Housing your Canary

Canaries can be housed outdoors in a purpose built aviary or indoors in a large wire cage. If kept outdoors, the aviary should be large enough to allow your birds to fly around properly. If kept indoors Canaries should be allowed to come out of their cage daily to exercise, be sure to close all windows and doors! Your cage should have horizontal bars set at different levels to allow your canaries to hop from one perch to another and be kept away from direct sunlight and draughts. Bird sand or sand sheets must be placed in the base of the aviary. Canaries need this to help digest food. Covering your aviary at night will help your birds settle down to sleep.

Keeping Canaries

canariesCanaries prefer the company of their own kind and should not be kept alone. They can be kept in pairs (hens with cocks) although if keeping a few birds together, either sex should be fine. In large aviaries it is usually best to keep more hens than cocks, otherwise the cocks may fight over the hens.
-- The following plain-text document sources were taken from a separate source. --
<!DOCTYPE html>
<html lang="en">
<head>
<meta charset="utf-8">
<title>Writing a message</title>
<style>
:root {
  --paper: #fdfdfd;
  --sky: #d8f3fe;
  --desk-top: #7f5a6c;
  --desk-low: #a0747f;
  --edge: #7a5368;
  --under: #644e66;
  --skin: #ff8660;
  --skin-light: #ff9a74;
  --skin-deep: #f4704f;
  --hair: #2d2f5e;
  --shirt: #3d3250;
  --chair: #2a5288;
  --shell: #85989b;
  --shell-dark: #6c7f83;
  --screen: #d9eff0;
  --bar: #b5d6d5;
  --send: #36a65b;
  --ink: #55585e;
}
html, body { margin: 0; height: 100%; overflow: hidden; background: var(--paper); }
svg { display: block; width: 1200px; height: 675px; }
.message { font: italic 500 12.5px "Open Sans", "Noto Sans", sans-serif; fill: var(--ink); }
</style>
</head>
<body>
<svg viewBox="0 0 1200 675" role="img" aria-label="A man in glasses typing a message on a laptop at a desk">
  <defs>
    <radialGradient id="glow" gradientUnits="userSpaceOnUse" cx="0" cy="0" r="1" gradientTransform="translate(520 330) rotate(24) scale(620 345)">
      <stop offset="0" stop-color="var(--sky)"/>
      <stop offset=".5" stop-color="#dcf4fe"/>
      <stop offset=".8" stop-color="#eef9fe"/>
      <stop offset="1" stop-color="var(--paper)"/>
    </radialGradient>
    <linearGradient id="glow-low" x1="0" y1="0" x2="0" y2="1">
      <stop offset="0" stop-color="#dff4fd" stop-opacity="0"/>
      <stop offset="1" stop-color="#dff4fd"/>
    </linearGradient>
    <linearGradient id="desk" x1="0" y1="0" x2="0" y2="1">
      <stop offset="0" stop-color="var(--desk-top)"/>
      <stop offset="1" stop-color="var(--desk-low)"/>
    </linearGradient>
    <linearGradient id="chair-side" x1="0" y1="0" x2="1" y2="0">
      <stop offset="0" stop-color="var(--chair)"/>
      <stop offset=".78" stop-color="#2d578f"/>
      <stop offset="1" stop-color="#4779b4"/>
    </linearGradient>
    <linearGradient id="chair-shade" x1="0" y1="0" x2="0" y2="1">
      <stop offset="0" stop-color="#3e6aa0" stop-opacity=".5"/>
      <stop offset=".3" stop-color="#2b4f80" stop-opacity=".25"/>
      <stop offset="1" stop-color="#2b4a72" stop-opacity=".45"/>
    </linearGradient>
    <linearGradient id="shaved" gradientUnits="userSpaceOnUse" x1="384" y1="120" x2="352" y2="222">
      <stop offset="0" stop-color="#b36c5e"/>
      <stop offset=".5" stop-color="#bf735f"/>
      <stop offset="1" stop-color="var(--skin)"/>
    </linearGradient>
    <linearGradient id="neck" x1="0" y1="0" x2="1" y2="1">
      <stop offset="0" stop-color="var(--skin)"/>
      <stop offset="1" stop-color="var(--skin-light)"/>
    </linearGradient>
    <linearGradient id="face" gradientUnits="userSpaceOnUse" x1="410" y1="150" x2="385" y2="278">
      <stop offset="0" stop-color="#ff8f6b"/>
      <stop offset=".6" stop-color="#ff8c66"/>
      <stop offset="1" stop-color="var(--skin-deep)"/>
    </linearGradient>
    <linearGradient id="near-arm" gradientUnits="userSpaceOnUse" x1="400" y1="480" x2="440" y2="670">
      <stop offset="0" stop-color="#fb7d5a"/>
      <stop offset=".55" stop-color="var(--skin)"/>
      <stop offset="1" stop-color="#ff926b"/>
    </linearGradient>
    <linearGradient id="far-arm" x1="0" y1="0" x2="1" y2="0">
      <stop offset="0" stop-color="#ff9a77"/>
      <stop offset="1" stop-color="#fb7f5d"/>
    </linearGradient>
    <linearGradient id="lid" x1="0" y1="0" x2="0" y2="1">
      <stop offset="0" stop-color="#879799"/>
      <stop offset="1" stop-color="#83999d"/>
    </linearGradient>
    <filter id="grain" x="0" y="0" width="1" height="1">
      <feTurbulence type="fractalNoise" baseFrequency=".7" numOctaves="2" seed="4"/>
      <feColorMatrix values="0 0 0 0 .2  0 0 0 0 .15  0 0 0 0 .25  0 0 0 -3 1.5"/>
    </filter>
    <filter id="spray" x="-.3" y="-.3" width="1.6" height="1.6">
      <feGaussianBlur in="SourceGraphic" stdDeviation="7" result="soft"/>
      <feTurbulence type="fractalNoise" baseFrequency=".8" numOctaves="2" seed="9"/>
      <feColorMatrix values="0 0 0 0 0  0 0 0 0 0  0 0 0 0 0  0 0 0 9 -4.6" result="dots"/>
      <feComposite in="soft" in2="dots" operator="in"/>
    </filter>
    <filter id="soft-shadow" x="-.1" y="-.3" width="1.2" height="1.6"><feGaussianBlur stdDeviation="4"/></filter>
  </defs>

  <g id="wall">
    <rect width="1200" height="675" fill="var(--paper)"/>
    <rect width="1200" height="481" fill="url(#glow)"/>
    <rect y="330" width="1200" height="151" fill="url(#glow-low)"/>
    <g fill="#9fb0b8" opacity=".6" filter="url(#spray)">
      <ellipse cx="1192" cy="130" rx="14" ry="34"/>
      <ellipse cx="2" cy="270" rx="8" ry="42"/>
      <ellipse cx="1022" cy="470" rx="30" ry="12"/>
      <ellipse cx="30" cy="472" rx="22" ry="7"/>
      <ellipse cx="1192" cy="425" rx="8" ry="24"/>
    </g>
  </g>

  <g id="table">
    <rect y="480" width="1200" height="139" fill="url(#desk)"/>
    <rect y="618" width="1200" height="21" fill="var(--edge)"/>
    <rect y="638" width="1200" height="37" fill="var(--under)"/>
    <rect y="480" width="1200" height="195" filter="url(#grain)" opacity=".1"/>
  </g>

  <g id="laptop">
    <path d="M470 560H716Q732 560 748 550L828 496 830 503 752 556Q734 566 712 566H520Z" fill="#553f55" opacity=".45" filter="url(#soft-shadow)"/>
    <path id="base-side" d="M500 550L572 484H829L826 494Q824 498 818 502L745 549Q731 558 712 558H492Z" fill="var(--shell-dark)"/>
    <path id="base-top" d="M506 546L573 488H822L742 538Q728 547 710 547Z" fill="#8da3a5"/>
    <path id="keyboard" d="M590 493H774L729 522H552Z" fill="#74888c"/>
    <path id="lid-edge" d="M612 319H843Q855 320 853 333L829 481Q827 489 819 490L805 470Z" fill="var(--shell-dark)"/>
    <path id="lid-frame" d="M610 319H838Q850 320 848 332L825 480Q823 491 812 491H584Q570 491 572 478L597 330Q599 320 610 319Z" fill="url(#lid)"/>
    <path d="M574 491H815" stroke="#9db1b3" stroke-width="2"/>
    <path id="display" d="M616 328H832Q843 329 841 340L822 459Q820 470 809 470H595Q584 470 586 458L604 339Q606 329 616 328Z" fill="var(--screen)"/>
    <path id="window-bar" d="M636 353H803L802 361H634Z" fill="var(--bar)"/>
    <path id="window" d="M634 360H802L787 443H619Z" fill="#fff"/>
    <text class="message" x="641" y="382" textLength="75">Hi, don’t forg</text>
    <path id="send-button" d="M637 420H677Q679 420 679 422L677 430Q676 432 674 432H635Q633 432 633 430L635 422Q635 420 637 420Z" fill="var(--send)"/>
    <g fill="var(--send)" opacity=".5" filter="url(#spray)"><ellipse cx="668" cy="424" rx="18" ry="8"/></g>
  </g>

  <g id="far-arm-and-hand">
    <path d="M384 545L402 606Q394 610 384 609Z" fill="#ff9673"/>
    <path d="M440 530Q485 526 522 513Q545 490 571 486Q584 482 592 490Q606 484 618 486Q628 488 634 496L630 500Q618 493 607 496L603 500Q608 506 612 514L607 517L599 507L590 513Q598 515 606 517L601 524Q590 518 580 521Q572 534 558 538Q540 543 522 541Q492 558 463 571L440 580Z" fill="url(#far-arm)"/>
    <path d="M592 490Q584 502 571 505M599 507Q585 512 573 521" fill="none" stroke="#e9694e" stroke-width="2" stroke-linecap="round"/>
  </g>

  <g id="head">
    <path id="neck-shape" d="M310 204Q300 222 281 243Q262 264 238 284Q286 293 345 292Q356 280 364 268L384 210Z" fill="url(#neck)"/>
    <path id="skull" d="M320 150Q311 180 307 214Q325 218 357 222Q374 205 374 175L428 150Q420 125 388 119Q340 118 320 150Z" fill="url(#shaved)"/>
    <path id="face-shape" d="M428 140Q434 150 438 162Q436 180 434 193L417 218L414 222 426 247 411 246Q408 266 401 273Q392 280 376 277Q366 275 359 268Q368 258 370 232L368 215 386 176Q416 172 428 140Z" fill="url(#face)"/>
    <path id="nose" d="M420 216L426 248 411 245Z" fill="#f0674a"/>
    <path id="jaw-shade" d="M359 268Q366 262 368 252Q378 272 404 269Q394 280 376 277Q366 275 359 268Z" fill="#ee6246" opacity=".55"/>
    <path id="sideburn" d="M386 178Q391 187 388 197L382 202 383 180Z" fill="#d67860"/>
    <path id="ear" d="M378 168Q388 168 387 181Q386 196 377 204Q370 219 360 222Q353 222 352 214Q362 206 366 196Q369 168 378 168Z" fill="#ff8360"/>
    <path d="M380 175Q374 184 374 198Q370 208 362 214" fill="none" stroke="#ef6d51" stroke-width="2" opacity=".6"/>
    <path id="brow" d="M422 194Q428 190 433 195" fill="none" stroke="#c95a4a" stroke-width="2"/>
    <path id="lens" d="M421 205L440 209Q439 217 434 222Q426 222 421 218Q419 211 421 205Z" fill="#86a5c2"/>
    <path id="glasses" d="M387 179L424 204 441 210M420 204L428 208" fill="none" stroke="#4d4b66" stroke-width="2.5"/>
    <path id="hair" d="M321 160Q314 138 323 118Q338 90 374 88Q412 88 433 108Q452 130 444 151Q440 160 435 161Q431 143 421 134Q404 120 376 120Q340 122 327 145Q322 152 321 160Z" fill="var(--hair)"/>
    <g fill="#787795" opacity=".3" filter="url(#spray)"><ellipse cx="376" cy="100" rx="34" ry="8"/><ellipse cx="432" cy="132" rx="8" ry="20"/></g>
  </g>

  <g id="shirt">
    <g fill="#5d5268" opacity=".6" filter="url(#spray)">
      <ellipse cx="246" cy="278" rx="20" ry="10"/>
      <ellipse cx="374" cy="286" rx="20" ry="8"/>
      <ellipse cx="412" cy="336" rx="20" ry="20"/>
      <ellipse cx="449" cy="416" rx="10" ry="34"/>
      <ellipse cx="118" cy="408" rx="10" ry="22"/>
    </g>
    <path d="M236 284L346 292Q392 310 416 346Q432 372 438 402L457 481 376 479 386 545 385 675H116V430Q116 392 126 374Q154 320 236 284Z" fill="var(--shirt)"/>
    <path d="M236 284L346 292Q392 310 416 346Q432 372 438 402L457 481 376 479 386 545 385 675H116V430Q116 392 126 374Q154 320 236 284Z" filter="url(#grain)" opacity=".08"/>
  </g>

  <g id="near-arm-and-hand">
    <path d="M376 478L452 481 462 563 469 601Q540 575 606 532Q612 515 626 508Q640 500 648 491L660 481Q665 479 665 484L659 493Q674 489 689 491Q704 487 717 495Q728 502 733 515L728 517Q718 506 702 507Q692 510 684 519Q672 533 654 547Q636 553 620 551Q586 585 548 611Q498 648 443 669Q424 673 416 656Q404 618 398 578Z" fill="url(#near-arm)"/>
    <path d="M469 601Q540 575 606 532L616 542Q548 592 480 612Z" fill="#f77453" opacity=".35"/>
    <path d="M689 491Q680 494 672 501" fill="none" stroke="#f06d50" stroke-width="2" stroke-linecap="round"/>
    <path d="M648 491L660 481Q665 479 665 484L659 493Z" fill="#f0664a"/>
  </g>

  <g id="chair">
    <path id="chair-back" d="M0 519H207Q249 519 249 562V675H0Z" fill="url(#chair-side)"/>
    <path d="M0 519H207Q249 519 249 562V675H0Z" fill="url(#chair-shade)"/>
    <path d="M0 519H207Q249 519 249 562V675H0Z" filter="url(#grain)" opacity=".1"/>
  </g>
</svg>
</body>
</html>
Canaries can also be mixed with other soft-billed, small birds such as Finches.

Entertainment and exercise for your Canary

Canaries love to play, so provide them with plenty of toys to keep them amused. Indoor Canaries need daily exercise outside of their cage. You should provide a bath for your birds, either fixed to the outside of the cage or in a shallow bowl inside the cage. Some birds enjoyed being gently sprayed with tepid water! Canaries cannot talk, but cocks will sing enthusiastically during the mating season.

Handling Canaries

Canaries are friendly birds but will rarely become tame enough to perch on your finger. If you have to pick up a Canary, ensure your palm covers its back and wings, while your middle and index finger surround the bird’s neck. Use your other fingers to support its feet and body. Be gentle! Canaries will peck at you if they feel threatened or stressed. Do not attempt to catch a Canary in mid flight, always wait until it is perched safely.

Breeding Canaries

Canaries can be mated from approximately 9 months of age. They usually produce a clutch of 4-6 eggs in 14 days. Ensure that you have good homes for them to go do, or room in your own aviary for any new arrivals, before breeding your Canaries.